TO DO ::
Search the records for the word "shape" and pick out every line that has it.

DATA FOR THE TASK ::
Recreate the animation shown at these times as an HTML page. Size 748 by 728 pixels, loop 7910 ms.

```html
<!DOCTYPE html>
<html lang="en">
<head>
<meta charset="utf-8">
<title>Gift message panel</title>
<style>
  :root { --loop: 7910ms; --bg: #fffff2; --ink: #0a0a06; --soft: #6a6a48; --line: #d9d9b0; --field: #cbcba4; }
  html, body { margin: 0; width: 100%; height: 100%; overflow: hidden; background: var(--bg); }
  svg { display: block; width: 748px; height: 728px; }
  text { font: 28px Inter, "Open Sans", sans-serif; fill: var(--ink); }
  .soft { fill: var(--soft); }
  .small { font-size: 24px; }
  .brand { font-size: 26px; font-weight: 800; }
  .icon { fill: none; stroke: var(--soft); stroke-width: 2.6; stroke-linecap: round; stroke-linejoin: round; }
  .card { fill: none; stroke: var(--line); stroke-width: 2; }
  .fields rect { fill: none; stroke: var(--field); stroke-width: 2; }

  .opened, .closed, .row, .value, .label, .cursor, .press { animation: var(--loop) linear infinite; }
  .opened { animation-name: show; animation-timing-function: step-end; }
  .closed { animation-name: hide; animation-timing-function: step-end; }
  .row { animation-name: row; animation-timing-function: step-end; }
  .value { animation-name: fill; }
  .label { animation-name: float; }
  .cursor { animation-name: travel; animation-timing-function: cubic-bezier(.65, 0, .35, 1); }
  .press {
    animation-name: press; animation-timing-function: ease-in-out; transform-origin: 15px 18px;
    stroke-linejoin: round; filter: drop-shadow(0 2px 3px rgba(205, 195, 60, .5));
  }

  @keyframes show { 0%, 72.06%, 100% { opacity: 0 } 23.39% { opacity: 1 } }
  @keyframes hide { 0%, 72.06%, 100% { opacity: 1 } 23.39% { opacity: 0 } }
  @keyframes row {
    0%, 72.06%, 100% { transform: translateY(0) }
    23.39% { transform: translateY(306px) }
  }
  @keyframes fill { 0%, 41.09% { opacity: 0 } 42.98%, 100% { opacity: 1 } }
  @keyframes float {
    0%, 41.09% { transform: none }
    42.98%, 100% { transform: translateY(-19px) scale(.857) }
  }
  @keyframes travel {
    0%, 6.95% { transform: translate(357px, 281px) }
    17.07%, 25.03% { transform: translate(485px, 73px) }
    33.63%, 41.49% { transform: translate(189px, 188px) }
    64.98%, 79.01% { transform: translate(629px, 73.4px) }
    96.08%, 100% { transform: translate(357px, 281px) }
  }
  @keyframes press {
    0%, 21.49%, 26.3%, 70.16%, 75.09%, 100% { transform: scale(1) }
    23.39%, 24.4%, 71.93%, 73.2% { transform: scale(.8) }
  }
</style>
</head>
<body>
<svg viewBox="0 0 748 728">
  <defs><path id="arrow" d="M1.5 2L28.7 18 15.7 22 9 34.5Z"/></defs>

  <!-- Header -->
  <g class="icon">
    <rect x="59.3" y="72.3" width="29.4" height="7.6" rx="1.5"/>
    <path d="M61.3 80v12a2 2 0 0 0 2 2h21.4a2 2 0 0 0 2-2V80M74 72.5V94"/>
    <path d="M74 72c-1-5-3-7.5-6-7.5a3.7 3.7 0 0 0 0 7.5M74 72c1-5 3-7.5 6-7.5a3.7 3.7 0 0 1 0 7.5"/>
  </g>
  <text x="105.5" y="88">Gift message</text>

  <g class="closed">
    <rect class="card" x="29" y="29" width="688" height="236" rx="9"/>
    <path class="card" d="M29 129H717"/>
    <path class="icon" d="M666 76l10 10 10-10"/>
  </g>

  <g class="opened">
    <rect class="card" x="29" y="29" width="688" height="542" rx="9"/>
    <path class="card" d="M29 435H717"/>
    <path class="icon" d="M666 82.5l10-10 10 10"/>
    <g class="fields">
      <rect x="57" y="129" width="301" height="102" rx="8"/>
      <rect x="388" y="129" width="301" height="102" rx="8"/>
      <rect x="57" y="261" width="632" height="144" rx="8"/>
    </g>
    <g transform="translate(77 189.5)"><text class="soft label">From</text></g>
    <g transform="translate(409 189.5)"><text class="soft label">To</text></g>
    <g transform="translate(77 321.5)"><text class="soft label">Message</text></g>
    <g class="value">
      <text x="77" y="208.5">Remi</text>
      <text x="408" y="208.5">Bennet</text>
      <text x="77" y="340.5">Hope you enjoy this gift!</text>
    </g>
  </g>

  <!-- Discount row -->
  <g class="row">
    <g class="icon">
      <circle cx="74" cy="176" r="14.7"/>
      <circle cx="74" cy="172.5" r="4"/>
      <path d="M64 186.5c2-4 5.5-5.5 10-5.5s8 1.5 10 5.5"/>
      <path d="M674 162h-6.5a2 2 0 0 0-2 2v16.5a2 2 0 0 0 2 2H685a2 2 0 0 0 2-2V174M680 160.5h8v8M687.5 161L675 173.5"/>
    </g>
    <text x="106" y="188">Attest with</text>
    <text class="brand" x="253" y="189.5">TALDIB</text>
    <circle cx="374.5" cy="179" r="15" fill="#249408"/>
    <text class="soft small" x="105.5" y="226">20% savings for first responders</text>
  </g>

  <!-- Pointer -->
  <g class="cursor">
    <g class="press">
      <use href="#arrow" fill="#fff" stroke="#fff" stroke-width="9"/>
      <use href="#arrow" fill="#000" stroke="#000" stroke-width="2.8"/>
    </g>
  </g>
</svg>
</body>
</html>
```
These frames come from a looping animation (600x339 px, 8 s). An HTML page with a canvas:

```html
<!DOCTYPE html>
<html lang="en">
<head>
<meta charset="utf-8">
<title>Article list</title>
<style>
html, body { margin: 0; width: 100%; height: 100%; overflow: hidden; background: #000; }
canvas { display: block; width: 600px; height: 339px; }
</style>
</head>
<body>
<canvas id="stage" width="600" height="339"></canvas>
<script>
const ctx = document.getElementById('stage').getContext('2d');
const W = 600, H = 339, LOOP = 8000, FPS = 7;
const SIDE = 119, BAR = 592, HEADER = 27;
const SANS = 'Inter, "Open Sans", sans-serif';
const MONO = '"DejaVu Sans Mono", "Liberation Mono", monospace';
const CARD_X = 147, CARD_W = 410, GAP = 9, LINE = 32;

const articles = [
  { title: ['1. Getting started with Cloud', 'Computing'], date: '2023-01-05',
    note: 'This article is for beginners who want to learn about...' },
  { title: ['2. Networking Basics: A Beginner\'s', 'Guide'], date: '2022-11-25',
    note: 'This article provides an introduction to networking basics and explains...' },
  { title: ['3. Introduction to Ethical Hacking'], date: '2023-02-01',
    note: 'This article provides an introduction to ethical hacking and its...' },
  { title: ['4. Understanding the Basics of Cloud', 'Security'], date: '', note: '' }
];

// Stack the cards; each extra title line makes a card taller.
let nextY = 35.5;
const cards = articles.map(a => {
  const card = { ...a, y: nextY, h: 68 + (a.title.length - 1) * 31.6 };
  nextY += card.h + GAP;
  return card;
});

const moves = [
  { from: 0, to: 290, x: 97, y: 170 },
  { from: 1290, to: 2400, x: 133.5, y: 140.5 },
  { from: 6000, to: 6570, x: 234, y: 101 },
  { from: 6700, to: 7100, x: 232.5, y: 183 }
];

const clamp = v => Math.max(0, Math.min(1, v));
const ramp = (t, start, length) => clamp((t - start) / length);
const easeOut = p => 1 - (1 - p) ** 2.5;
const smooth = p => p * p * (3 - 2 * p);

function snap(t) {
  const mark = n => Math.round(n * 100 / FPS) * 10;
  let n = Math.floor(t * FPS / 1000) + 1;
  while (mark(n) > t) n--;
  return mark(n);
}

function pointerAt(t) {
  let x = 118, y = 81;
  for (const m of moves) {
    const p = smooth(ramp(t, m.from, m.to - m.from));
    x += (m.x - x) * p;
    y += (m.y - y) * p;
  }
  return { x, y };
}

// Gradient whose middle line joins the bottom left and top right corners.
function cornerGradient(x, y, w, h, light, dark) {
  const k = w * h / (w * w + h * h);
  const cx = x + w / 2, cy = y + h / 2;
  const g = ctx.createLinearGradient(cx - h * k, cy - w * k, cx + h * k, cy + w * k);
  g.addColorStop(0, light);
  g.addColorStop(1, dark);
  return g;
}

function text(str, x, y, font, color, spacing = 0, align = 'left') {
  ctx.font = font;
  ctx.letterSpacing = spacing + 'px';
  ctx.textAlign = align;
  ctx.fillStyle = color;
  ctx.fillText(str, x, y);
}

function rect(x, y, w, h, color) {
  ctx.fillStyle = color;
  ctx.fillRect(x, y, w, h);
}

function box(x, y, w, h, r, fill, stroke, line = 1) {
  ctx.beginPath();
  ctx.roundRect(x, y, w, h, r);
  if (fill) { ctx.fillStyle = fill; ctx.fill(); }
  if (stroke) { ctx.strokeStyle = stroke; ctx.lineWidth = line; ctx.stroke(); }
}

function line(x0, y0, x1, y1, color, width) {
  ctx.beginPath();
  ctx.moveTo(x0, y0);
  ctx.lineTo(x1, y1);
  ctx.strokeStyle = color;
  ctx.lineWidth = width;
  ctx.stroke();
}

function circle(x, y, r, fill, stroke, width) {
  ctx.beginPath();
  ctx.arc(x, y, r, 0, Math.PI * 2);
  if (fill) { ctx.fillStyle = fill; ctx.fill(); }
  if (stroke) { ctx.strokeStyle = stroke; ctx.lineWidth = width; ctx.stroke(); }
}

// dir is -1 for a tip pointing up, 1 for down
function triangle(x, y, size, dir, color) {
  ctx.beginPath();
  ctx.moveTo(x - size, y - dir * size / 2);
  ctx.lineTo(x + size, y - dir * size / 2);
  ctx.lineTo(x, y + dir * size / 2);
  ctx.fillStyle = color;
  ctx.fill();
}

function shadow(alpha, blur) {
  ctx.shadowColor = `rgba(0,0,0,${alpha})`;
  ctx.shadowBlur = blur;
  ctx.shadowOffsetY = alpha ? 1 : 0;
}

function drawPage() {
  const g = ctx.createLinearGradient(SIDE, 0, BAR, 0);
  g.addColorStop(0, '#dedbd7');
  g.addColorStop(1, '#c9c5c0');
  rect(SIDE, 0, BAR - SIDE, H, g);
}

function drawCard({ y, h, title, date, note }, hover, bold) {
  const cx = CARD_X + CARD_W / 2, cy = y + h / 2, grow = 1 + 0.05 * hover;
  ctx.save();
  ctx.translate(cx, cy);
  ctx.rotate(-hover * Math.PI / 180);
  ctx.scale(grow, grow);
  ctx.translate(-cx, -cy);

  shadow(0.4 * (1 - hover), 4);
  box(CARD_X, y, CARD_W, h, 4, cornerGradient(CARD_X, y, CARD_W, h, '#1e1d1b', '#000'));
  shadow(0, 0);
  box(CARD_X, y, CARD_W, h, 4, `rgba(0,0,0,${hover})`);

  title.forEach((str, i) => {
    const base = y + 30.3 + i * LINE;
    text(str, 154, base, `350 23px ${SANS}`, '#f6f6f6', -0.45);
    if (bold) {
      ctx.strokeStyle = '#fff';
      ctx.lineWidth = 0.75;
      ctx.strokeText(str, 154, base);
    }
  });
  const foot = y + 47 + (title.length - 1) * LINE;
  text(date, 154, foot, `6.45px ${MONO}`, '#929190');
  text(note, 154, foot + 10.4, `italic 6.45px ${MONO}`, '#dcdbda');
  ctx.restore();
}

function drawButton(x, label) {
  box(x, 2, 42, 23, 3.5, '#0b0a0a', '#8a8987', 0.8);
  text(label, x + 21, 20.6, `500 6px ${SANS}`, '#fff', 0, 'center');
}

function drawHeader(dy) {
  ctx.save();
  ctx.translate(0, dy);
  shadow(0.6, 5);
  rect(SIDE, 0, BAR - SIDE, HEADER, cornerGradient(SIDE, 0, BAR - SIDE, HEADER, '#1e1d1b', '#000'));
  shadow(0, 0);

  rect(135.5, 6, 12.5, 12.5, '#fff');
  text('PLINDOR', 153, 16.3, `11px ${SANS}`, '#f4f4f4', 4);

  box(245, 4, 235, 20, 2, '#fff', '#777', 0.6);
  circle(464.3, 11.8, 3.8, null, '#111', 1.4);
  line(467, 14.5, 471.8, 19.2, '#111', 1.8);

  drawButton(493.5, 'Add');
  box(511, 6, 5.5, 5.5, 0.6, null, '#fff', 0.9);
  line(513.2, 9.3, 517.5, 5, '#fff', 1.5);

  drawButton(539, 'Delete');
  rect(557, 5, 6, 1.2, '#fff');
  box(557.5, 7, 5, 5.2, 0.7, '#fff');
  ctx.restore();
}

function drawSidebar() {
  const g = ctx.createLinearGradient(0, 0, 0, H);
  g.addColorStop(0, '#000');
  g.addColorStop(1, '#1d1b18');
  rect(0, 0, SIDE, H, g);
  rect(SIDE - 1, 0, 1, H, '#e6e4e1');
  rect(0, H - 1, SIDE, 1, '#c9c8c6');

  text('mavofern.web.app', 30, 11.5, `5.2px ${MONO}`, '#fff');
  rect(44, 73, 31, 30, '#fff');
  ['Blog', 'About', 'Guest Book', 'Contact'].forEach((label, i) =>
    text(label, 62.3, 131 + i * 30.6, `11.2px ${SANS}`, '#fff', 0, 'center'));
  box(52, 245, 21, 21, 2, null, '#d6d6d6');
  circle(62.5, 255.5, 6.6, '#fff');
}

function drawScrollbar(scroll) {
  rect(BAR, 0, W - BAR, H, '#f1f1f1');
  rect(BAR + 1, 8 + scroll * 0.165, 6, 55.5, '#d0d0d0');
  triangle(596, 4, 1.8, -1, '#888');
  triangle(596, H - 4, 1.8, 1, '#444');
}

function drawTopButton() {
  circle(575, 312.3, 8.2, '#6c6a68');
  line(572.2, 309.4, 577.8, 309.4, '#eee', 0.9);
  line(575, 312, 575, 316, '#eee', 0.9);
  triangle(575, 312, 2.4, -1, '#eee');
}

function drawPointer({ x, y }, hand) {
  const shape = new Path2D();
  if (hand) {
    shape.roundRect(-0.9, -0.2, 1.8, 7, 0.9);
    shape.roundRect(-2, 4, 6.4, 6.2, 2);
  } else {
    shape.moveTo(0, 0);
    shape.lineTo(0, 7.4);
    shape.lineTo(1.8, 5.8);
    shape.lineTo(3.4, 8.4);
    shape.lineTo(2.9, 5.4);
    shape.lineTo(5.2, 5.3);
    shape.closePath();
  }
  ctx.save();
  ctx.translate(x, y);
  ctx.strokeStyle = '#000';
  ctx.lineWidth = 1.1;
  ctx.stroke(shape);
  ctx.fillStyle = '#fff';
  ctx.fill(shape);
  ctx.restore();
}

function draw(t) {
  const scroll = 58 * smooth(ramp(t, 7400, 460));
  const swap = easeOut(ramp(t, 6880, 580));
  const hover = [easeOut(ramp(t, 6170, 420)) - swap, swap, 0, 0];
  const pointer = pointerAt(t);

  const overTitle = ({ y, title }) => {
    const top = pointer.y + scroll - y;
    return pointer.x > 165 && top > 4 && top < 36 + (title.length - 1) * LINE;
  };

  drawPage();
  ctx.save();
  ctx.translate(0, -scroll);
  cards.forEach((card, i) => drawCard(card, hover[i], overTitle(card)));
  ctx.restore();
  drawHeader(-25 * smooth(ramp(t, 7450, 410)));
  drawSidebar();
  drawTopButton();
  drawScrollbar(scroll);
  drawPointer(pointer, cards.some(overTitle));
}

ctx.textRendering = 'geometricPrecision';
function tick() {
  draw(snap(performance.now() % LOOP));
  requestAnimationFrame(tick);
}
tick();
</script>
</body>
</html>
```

TASK OUTPUT ::
  const shape = new Path2D();
    shape.roundRect(-0.9, -0.2, 1.8, 7, 0.9);
    shape.roundRect(-2, 4, 6.4, 6.2, 2);
    shape.moveTo(0, 0);
    shape.lineTo(0, 7.4);
    shape.lineTo(1.8, 5.8);
    shape.lineTo(3.4, 8.4);
    shape.lineTo(2.9, 5.4);
    shape.lineTo(5.2, 5.3);
    shape.closePath();
  ctx.stroke(shape);
  ctx.fill(shape);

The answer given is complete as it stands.